Everything in the records except the pictures should come back exactly as written.

▶ RECORD EXCERPTS
[Start of Attachment]

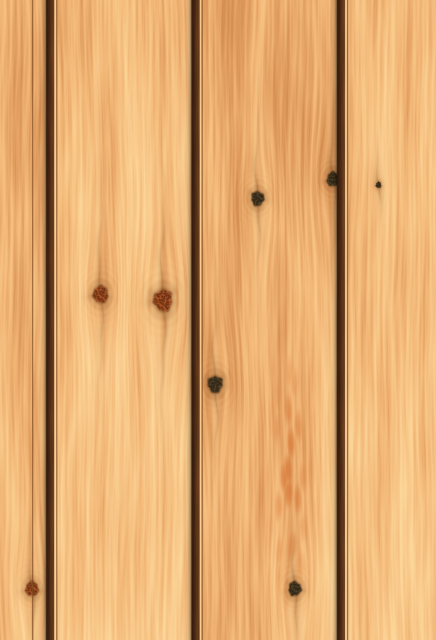
A Shadertoy shader for this texture:

```glsl
// Knotty pine planks: four upright boards split by three dark grooves.

// Lengths are fractions of the canvas height.
const float PITCH = 0.2272;        // board spacing
const float FIRST_GROOVE = 0.0785; // centre of the leftmost groove
const float GROOVE_HALF = 0.0062;
const float LIP_WIDTH = 0.0030;    // pale edge right of each groove
const float BEAD_X = 0.051;        // extra seam on the left board
const float SEAM_HALF = 0.0010;
const float KNOT_COUNT = 8.0;
const float RED_KNOTS = 3.0;       // the first knots are red, the rest black
const vec3 LIGHT_WOOD = vec3(0.99, 0.84, 0.60);
const vec3 MID_WOOD = vec3(0.95, 0.72, 0.47);
const vec3 DARK_WOOD = vec3(0.84, 0.56, 0.32);
const vec3 STAIN = vec3(0.84, 0.46, 0.21);
const vec3 SEAM = vec3(0.49, 0.29, 0.13);
const vec3 RED_KNOT = vec3(0.55, 0.26, 0.11);
const vec3 BLACK_KNOT = vec3(0.25, 0.20, 0.12);
const vec3 GROOVE_DEEP = vec3(0.21, 0.11, 0.05);
const vec3 GROOVE_WALL = vec3(0.42, 0.24, 0.12);

vec2 hash2(vec2 p) {
    vec3 q = fract(p.xyx * vec3(0.1031, 0.1030, 0.0973));
    q += dot(q, q.yzx + 33.33);
    return fract((q.xx + q.yz) * q.zy);
}

// Distance to the nearest scattered point, about 0 to 1.
float cellular(vec2 p) {
    vec2 cell = floor(p), f = p - cell;
    float nearest = 2.0;
    for (int j = -1; j <= 1; j++)
        for (int i = -1; i <= 1; i++) {
            vec2 o = vec2(i, j);
            vec2 d = o + hash2(cell + o) - f;
            nearest = min(nearest, dot(d, d));
        }
    return sqrt(nearest);
}

float boardOf(float x) { return floor((x - FIRST_GROOVE) / PITCH) + 1.0; }

// Knot centre in xy and radius in z, from layered sines.
vec3 knotAt(float k) {
    float a = 1.2566 * k;
    float x = 0.05 + 0.083 * k + 0.04 * sin(0.65 * k);
    float y = 0.448 - 0.12 * cos(a - 0.22) - 0.265 * cos(2.0 * a - 0.327);
    y += 0.18 * step(5.5, k);
    float r = 0.0100 + 0.005 * exp(-(k - 2.0) * (k - 2.0));
    return vec3(x, y, r - 0.006 * step(6.5, k));
}

float band(float x, float halfWidth, float px) {
    return 1.0 - smoothstep(halfWidth - px, halfWidth + px, abs(x));
}

void mainImage(out vec4 fragColor, in vec2 fragCoord) {
    float px = 0.75 / iResolution.y;
    vec2 p = fragCoord / iResolution.y;
    float board = boardOf(p.x);
    float across = fract((p.x - FIRST_GROOVE) / PITCH);

    // Grain bends around knots, which add rings and long streaks.
    float grainX = p.x + 0.003 * sin(5.0 * p.y + 2.0 * board)
                 + 0.0012 * sin(17.0 * p.y + 30.0 * p.x);
    float rings = 0.0, streak = 0.0;
    for (float k = 0.0; k < KNOT_COUNT; k++) {
        vec3 knot = knotAt(k);
        vec2 d = p - knot.xy;
        float same = 1.0 - step(0.5, abs(boardOf(knot.x) - board));
        float q = length(d * vec2(1.0, 0.8)) / knot.z;
        float reach = length(d * vec2(1.0, 0.35)) / knot.z;
        grainX -= same * 0.65 * d.x * exp(-0.16 * reach * reach);
        rings += same * (0.5 + 0.5 * sin(9.0 * q)) * exp(-0.9 * q) * 1.6;
        float drift = 0.003 * sin(31.0 * d.y) + 0.0015 * sin(83.0 * d.y + k);
        streak += same * exp(-abs(d.x + drift) / 0.0035)
                * exp(-abs(d.y) / (6.0 * knot.z)) * 0.8;
    }

    // Wood tone: broad drift, growth lines and fine fibres.
    float g = grainX + 0.37 * board;
    float wander = 1.5 * sin(41.0 * g) + 1.2 * sin(6.0 * p.y + 67.0 * g);
    float growth = 0.6 * sin(470.0 * g + wander) + 0.4 * sin(760.0 * g - 2.0 * wander);
    float patches = cellular(vec2(28.0 * g, 2.6 * p.y + 7.0 * board));
    float fibres = cellular(vec2(230.0 * g, 9.0 * p.y));
    float tone = 0.56 - 0.12 * cos(3.1416 * board) + 0.14 * (across - 0.5);
    tone -= 0.22 * (p.y - 0.5);
    tone += 0.13 * growth + 0.55 * (patches - 0.48) + 0.30 * (fibres - 0.48);
    tone -= 0.35 * rings;
    vec3 color = mix(DARK_WOOD, MID_WOOD, clamp(2.0 * tone, 0.0, 1.0));
    color = mix(color, LIGHT_WOOD, clamp(2.0 * tone - 1.0, 0.0, 1.0));

    // Resin stains down the third board, then the knot streaks.
    float third = 1.0 - step(0.5, abs(board - 2.0));
    float blotch = 1.0 - smoothstep(0.1, 0.55, cellular(vec2(60.0 * g, 17.0 * p.y)));
    float stainBand = exp(-pow((across - 0.65) / 0.11, 2.0)) * exp(-pow((p.y - 0.26) / 0.15, 2.0));
    color = mix(color, STAIN, 0.7 * third * blotch * stainBand);
    color = mix(color, SEAM, clamp(0.65 * streak, 0.0, 0.75));

    // Knots: soft halo, uneven outline, mottled core.
    for (float k = 0.0; k < KNOT_COUNT; k++) {
        vec3 knot = knotAt(k);
        vec2 d = p - knot.xy;
        float angle = atan(d.y, d.x);
        float q = length(d * vec2(1.0, 0.88)) / knot.z;
        q *= 1.0 + 0.08 * sin(3.0 * angle + k) + 0.05 * sin(7.0 * angle);
        vec3 core = k < RED_KNOTS ? RED_KNOT : BLACK_KNOT;
        core *= 0.65 + 0.7 * cellular(d * 260.0 + k);
        color = mix(color, SEAM, 0.55 * exp(-2.2 * max(q - 0.9, 0.0)));
        color = mix(color, core, 1.0 - smoothstep(0.75, 1.05 + px / knot.z, q));
    }

    // Edges: shadow on the left, then groove, pale lip and thin seam.
    float edge = (across - step(0.5, across)) * PITCH;
    color *= 1.0 - 0.6 * exp(-max(-edge - GROOVE_HALF, 0.0) / 0.003) * step(edge, 0.0);
    float lip = edge - GROOVE_HALF - 0.5 * LIP_WIDTH;
    color = mix(color, LIGHT_WOOD, 0.8 * band(lip, 0.5 * LIP_WIDTH, px));
    color = mix(color, SEAM, 0.75 * band(lip - 0.5 * LIP_WIDTH - SEAM_HALF, SEAM_HALF, px));
    color = mix(color, SEAM, 0.75 * band(p.x - BEAD_X, SEAM_HALF, px));
    vec3 groove = mix(GROOVE_DEEP, GROOVE_WALL, smoothstep(-GROOVE_HALF, GROOVE_HALF, edge));
    groove *= 0.9 + 0.2 * cellular(vec2(300.0 * p.x, 12.0 * p.y));
    color = mix(color, groove, band(edge, GROOVE_HALF, px));

    fragColor = vec4(clamp(color, 0.0, 1.0), 1.0);
}
```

[End of Attachment]

▶ SOLUTION FOR THIS PROBLEM
A Shadertoy shader for this texture:

```glsl
// Knotty pine planks: four upright boards split by three dark grooves.

// Lengths are fractions of the canvas height.
const float PITCH = 0.2272;        // board spacing
const float FIRST_GROOVE = 0.0785; // centre of the leftmost groove
const float GROOVE_HALF = 0.0062;
const float LIP_WIDTH = 0.0030;    // pale edge right of each groove
const float BEAD_X = 0.051;        // extra seam on the left board
const float SEAM_HALF = 0.0010;
const float KNOT_COUNT = 8.0;
const float RED_KNOTS = 3.0;       // the first knots are red, the rest black
const vec3 LIGHT_WOOD = vec3(0.99, 0.84, 0.60);
const vec3 MID_WOOD = vec3(0.95, 0.72, 0.47);
const vec3 DARK_WOOD = vec3(0.84, 0.56, 0.32);
const vec3 STAIN = vec3(0.84, 0.46, 0.21);
const vec3 SEAM = vec3(0.49, 0.29, 0.13);
const vec3 RED_KNOT = vec3(0.55, 0.26, 0.11);
const vec3 BLACK_KNOT = vec3(0.25, 0.20, 0.12);
const vec3 GROOVE_DEEP = vec3(0.21, 0.11, 0.05);
const vec3 GROOVE_WALL = vec3(0.42, 0.24, 0.12);

vec2 hash2(vec2 p) {
    vec3 q = fract(p.xyx * vec3(0.1031, 0.1030, 0.0973));
    q += dot(q, q.yzx + 33.33);
    return fract((q.xx + q.yz) * q.zy);
}

// Distance to the nearest scattered point, about 0 to 1.
float cellular(vec2 p) {
    vec2 cell = floor(p), f = p - cell;
    float nearest = 2.0;
    for (int j = -1; j <= 1; j++)
        for (int i = -1; i <= 1; i++) {
            vec2 o = vec2(i, j);
            vec2 d = o + hash2(cell + o) - f;
            nearest = min(nearest, dot(d, d));
        }
    return sqrt(nearest);
}

float boardOf(float x) { return floor((x - FIRST_GROOVE) / PITCH) + 1.0; }

// Knot centre in xy and radius in z, from layered sines.
vec3 knotAt(float k) {
    float a = 1.2566 * k;
    float x = 0.05 + 0.083 * k + 0.04 * sin(0.65 * k);
    float y = 0.448 - 0.12 * cos(a - 0.22) - 0.265 * cos(2.0 * a - 0.327);
    y += 0.18 * step(5.5, k);
    float r = 0.0100 + 0.005 * exp(-(k - 2.0) * (k - 2.0));
    return vec3(x, y, r - 0.006 * step(6.5, k));
}

float band(float x, float halfWidth, float px) {
    return 1.0 - smoothstep(halfWidth - px, halfWidth + px, abs(x));
}

void mainImage(out vec4 fragColor, in vec2 fragCoord) {
    float px = 0.75 / iResolution.y;
    vec2 p = fragCoord / iResolution.y;
    float board = boardOf(p.x);
    float across = fract((p.x - FIRST_GROOVE) / PITCH);

    // Grain bends around knots, which add rings and long streaks.
    float grainX = p.x + 0.003 * sin(5.0 * p.y + 2.0 * board)
                 + 0.0012 * sin(17.0 * p.y + 30.0 * p.x);
    float rings = 0.0, streak = 0.0;
    for (float k = 0.0; k < KNOT_COUNT; k++) {
        vec3 knot = knotAt(k);
        vec2 d = p - knot.xy;
        float same = 1.0 - step(0.5, abs(boardOf(knot.x) - board));
        float q = length(d * vec2(1.0, 0.8)) / knot.z;
        float reach = length(d * vec2(1.0, 0.35)) / knot.z;
        grainX -= same * 0.65 * d.x * exp(-0.16 * reach * reach);
        rings += same * (0.5 + 0.5 * sin(9.0 * q)) * exp(-0.9 * q) * 1.6;
        float drift = 0.003 * sin(31.0 * d.y) + 0.0015 * sin(83.0 * d.y + k);
        streak += same * exp(-abs(d.x + drift) / 0.0035)
                * exp(-abs(d.y) / (6.0 * knot.z)) * 0.8;
    }

    // Wood tone: broad drift, growth lines and fine fibres.
    float g = grainX + 0.37 * board;
    float wander = 1.5 * sin(41.0 * g) + 1.2 * sin(6.0 * p.y + 67.0 * g);
    float growth = 0.6 * sin(470.0 * g + wander) + 0.4 * sin(760.0 * g - 2.0 * wander);
    float patches = cellular(vec2(28.0 * g, 2.6 * p.y + 7.0 * board));
    float fibres = cellular(vec2(230.0 * g, 9.0 * p.y));
    float tone = 0.56 - 0.12 * cos(3.1416 * board) + 0.14 * (across - 0.5);
    tone -= 0.22 * (p.y - 0.5);
    tone += 0.13 * growth + 0.55 * (patches - 0.48) + 0.30 * (fibres - 0.48);
    tone -= 0.35 * rings;
    vec3 color = mix(DARK_WOOD, MID_WOOD, clamp(2.0 * tone, 0.0, 1.0));
    color = mix(color, LIGHT_WOOD, clamp(2.0 * tone - 1.0, 0.0, 1.0));

    // Resin stains down the third board, then the knot streaks.
    float third = 1.0 - step(0.5, abs(board - 2.0));
    float blotch = 1.0 - smoothstep(0.1, 0.55, cellular(vec2(60.0 * g, 17.0 * p.y)));
    float stainBand = exp(-pow((across - 0.65) / 0.11, 2.0)) * exp(-pow((p.y - 0.26) / 0.15, 2.0));
    color = mix(color, STAIN, 0.7 * third * blotch * stainBand);
    color = mix(color, SEAM, clamp(0.65 * streak, 0.0, 0.75));

    // Knots: soft halo, uneven outline, mottled core.
    for (float k = 0.0; k < KNOT_COUNT; k++) {
        vec3 knot = knotAt(k);
        vec2 d = p - knot.xy;
        float angle = atan(d.y, d.x);
        float q = length(d * vec2(1.0, 0.88)) / knot.z;
        q *= 1.0 + 0.08 * sin(3.0 * angle + k) + 0.05 * sin(7.0 * angle);
        vec3 core = k < RED_KNOTS ? RED_KNOT : BLACK_KNOT;
        core *= 0.65 + 0.7 * cellular(d * 260.0 + k);
        color = mix(color, SEAM, 0.55 * exp(-2.2 * max(q - 0.9, 0.0)));
        color = mix(color, core, 1.0 - smoothstep(0.75, 1.05 + px / knot.z, q));
    }

    // Edges: shadow on the left, then groove, pale lip and thin seam.
    float edge = (across - step(0.5, across)) * PITCH;
    color *= 1.0 - 0.6 * exp(-max(-edge - GROOVE_HALF, 0.0) / 0.003) * step(edge, 0.0);
    float lip = edge - GROOVE_HALF - 0.5 * LIP_WIDTH;
    color = mix(color, LIGHT_WOOD, 0.8 * band(lip, 0.5 * LIP_WIDTH, px));
    color = mix(color, SEAM, 0.75 * band(lip - 0.5 * LIP_WIDTH - SEAM_HALF, SEAM_HALF, px));
    color = mix(color, SEAM, 0.75 * band(p.x - BEAD_X, SEAM_HALF, px));
    vec3 groove = mix(GROOVE_DEEP, GROOVE_WALL, smoothstep(-GROOVE_HALF, GROOVE_HALF, edge));
    groove *= 0.9 + 0.2 * cellular(vec2(300.0 * p.x, 12.0 * p.y));
    color = mix(color, groove, band(edge, GROOVE_HALF, px));

    fragColor = vec4(clamp(color, 0.0, 1.0), 1.0);
}
```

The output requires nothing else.